Go through the data below and return each line where the string "noise" occurs.

Excerpts from a dataset.
════════════════

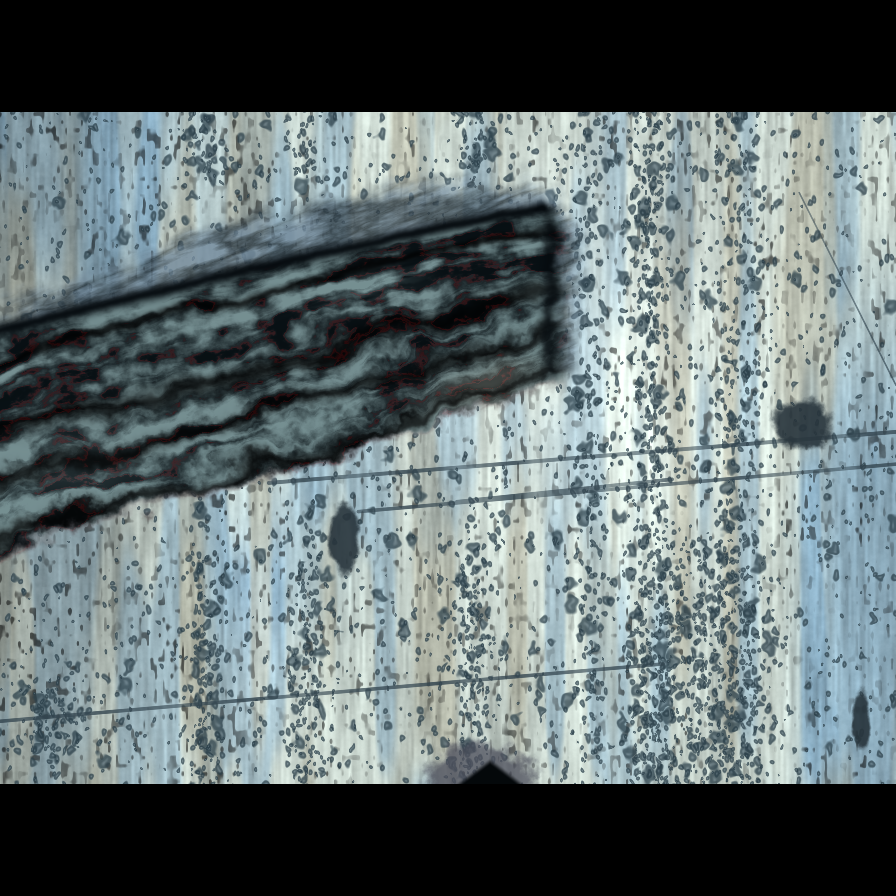
A Shadertoy shader for this texture:

```glsl
float hash(vec2 p) {
  vec3 q = fract(p.xyx * 0.1031);
  q += dot(q, q.yzx + 33.33);
  return fract((q.x + q.y) * q.z);
}

float noise(vec2 p) {
  vec2 i = floor(p), f = fract(p);
  f = f * f * (3.0 - 2.0 * f);
  return mix(mix(hash(i), hash(i + vec2(1, 0)), f.x),
             mix(hash(i + vec2(0, 1)), hash(i + 1.0), f.x), f.y);
}

float fbm(vec2 p) {
  float sum = 0.0, amp = 0.5;
  for (int i = 0; i < 5; i++) {
    sum += amp * noise(p);
    p = mat2(1.6, 1.2, -1.2, 1.6) * p + 7.3;
    amp *= 0.5;
  }
  return sum;
}

float bump(float x, float center, float width) {
  float d = (x - center) / width;
  return exp(-d * d);
}

float spot(vec2 p, float x, float y, float w, float h) {
  return bump(p.x, x, w) * bump(p.y, y, h);
}

float fall(float a, float b, float x) { return 1.0 - smoothstep(a, b, x); }

float blob(vec2 p, float x, float y, float w, float h) {
  float d = length((p - vec2(x, y)) / vec2(w, h));
  return fall(0.75, 1.15, d + 0.7 * (fbm(p * 65.0) - 0.5));
}

// Thin scratch of uneven strength
float scratch(vec2 p, vec2 a, vec2 b, float width) {
  vec2 ab = b - a;
  float h = clamp(dot(p - a, ab) / dot(ab, ab), 0.0, 1.0);
  float d = length(p - a - ab * h);
  float soft = max(0.0012, 1.0 / iResolution.y);
  return fall(width, width + soft, d) * (0.55 + 0.45 * noise(p * vec2(35, 8)));
}

// Likelihood of pits, gathered in columns
float pitDensity(vec2 p) {
  float ends = fall(0.34, 0.46, p.y) + smoothstep(0.78, 0.82, p.y);
  float d = bump(p.x, 0.232, 0.018) + bump(p.x, 0.343, 0.017) + bump(p.x, 0.53, 0.02);
  d += bump(p.x, 0.785, 0.055) * step(p.y, 0.4);
  d = 0.09 + 0.55 * d * ends + 0.6 * bump(p.x, 0.728, 0.018);
  d += 0.3 * (bump(p.x, 0.825, 0.025) + bump(p.x, 0.66, 0.016));
  return d + 0.6 * spot(p, 0.055, 0.2, 0.03, 0.05);
}

// Round pits: x is darkness, y is a bright centre
vec2 pits(vec2 p, float scale, float seed) {
  vec2 q = p * scale + 0.5 * vec2(noise(p * 130.0), noise(p * 130.0 + 40.0));
  vec2 result = vec2(0);
  for (int k = 0; k < 9; k++) {
    vec2 id = floor(q) + vec2(k % 3, k / 3) - 1.0;
    float r = 0.17 + 0.35 * hash(id + seed + 9.0);
    vec2 center = id + vec2(hash(id + seed), hash(id + seed + 21.0));
    float d = length((q - center) * vec2(1.15, 0.85)) / r;
    float on = step(hash(id + seed + 55.0), pitDensity(center / scale));
    result = max(result, on * vec2(fall(0.65, 1.1, d), fall(0.0, 0.5, d)));
  }
  return result;
}

// Brushed metal with vertical grain and broad tints
vec3 metal(vec2 p) {
  float grain = mix(noise(p * vec2(190, 9)), noise(p * vec2(330, 30)), 0.45);
  float blue = 0.75 * smoothstep(0.86, 0.95, p.x) * fall(0.45, 0.8, p.y);
  blue += 0.6 * fall(0.05, 0.4, p.x) * smoothstep(0.62, 0.75, p.y);
  blue += 0.5 * spot(p, 0.31, 0.38, 0.07, 0.1);
  blue += 0.5 * smoothstep(0.5, 0.72, noise(p * vec2(42, 4)));
  vec3 col = mix(vec3(0.79, 0.84, 0.81), vec3(0.49, 0.64, 0.74), min(blue, 0.85));
  float tan1 = smoothstep(0.55, 0.8, noise(p * vec2(38, 3) + 17.0));
  col = mix(col, vec3(0.66, 0.65, 0.57), 0.55 * tan1);
  col *= 0.65 + 0.3 * fbm(p * vec2(9, 2.5)) + 0.34 * grain;
  col += 0.12 * spot(p, 0.66, 0.6, 0.2, 0.25) + 0.1 * spot(p, 0.29, 0.3, 0.03, 0.15);
  col *= 0.8 + 0.2 * smoothstep(0.0, 0.22, p.x);
  float flecks = smoothstep(0.68, 0.88, noise(p * vec2(230, 110))) * noise(p * vec2(50, 7));
  return col * (1.0 - 0.6 * flecks) + 0.07 * (fbm(p * 190.0) - 0.5);
}

// Torn groove between slanted rims
vec3 addGroove(vec3 col, vec2 p) {
  float rough = fbm(p * 34.0) - 0.5;
  float top = 0.632 + 0.25 * p.x - 0.04 * p.x * p.x;
  float bottom = 0.38 + 0.27 * p.x + 0.05 * p.x * p.x + 0.045 * rough;
  float right = 0.627 - 0.5 * max(p.y - 0.75, 0.0) + 0.03 * rough;
  float t = (p.y - bottom) / (top - bottom);
  float inEnd = fall(-0.012, 0.012, p.x - right);

  // Smeared rim above and past the end
  float rim = 0.655 + 0.5 * p.x - 0.42 * p.x * p.x + 0.05 * rough;
  float smear = smoothstep(0.0, 0.02, p.y - bottom) * fall(-0.03, 0.012, p.y - rim);
  smear *= fall(0.0, 0.03, p.x - right);
  float fibres = abs(fbm(vec2(p.x * 18.0, (p.y - 0.35 * p.x) * 65.0)) - 0.48);
  vec3 fibreCol = mix(vec3(0.17, 0.22, 0.25), vec3(0.46, 0.55, 0.62), min(fibres * 5.0, 1.0));
  col = mix(col, fibreCol, 0.82 * smear);

  // Ridged interior
  float body = smoothstep(-0.02, 0.05, t) * fall(0.98, 1.02, t) * inEnd;
  float wave = t + 0.16 * (fbm(p * vec2(14, 20)) - 0.5);
  float layers = fbm(vec2(p.x * 13.0, wave * 15.0)) * 0.65 + fbm(p * 48.0) * 0.4;
  vec2 along = vec2(p.x, t);
  float light = smoothstep(0.36, 0.72, layers) + 0.25 * spot(along, 0.1, 0.3, 0.1, 0.2);
  light += 0.45 * spot(along, 0.41, 0.8, 0.06, 0.08) * noise(along * vec2(30, 70));
  vec3 inside = mix(vec3(0.03, 0.06, 0.075), vec3(0.46, 0.56, 0.57), min(light, 1.0));
  inside = mix(inside, vec3(0.5, 0.51, 0.47), 0.5 * spot(along, 0.54, 0.12, 0.06, 0.14));
  float folds = bump(wave, 0.88, 0.025) + bump(wave, 0.53, 0.05);
  folds += bump(wave, 0.32, 0.04) + bump(wave, 0.07, 0.04);
  inside *= 1.0 - 0.72 * min(folds, 1.0);
  inside.r += 0.13 * bump(layers, 0.43, 0.018) + 0.1 * bump(t, 0.0, 0.025);
  col = mix(col, inside, body);

  // Black upper lip and dark end wall
  float lip = bump(p.y, top + 0.006 * rough, 0.008) * inEnd;
  float wall = bump(p.x, 0.613 + 0.025 * rough, 0.009) * fall(0.07, 0.11, abs(p.y - 0.67));
  return mix(col, vec3(0.02, 0.04, 0.055), min(0.95 * lip + 0.75 * wall, 1.0));
}

void mainImage(out vec4 fragColor, in vec2 fragCoord) {
  vec2 p = fragCoord / iResolution.xy;
  vec3 col = metal(p);
  for (float i = 0.0; i < 3.0; i++) {
    vec2 pit = pits(p, 52.0 + 42.0 * i, 13.0 * i);
    col = mix(col, vec3(0.17, 0.25, 0.29), 0.74 * pit.x) + 0.13 * pit.y;
  }

  // Long scratches
  float lines = scratch(p, vec2(0.3, 0.461), vec2(1, 0.518), 0.0016);
  lines = max(lines, scratch(p, vec2(0.4, 0.429), vec2(1, 0.482), 0.0014));
  lines = max(lines, scratch(p, vec2(0.51, 0.44), vec2(0.75, 0.465), 0.0015));
  lines = max(lines, scratch(p, vec2(0, 0.195), vec2(0.74, 0.259), 0.0014));
  lines = max(lines, scratch(p, vec2(0.892, 0.785), vec2(1, 0.57), 0.0003));
  col = mix(col, vec3(0.2, 0.27, 0.31), 0.85 * lines);
  col = addGroove(col, p);

  // Larger stains and the notch below
  float stain = blob(p, 0.898, 0.527, 0.032, 0.028);
  stain = max(stain, blob(p, 0.961, 0.195, 0.01, 0.032));
  stain = max(stain, blob(p, 0.384, 0.4, 0.016, 0.04));
  col = mix(col, vec3(0.15, 0.2, 0.23), 0.9 * stain);
  col = mix(col, vec3(0.3, 0.31, 0.36), 0.75 * blob(p, 0.535, 0.128, 0.06, 0.042));
  float notch = p.y - 0.149 + 0.75 * abs(p.x - 0.547);
  col = mix(col, vec3(0.015, 0.03, 0.04), fall(-0.003, 0.006, notch));

  // Black bands
  float edge = 0.5 / iResolution.y;
  col *= fall(-edge, edge, abs(p.y - 0.5) - 0.375);
  fragColor = vec4(clamp(col, 0.0, 1.0), 1.0);
}
```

════════════════

Answer.
float noise(vec2 p) {
    sum += amp * noise(p);
  return fall(width, width + soft, d) * (0.55 + 0.45 * noise(p * vec2(35, 8)));
  vec2 q = p * scale + 0.5 * vec2(noise(p * 130.0), noise(p * 130.0 + 40.0));
  float grain = mix(noise(p * vec2(190, 9)), noise(p * vec2(330, 30)), 0.45);
  blue += 0.5 * smoothstep(0.5, 0.72, noise(p * vec2(42, 4)));
  float tan1 = smoothstep(0.55, 0.8, noise(p * vec2(38, 3) + 17.0));
  float flecks = smoothstep(0.68, 0.88, noise(p * vec2(230, 110))) * noise(p * vec2(50, 7));
  light += 0.45 * spot(along, 0.41, 0.8, 0.06, 0.08) * noise(along * vec2(30, 70));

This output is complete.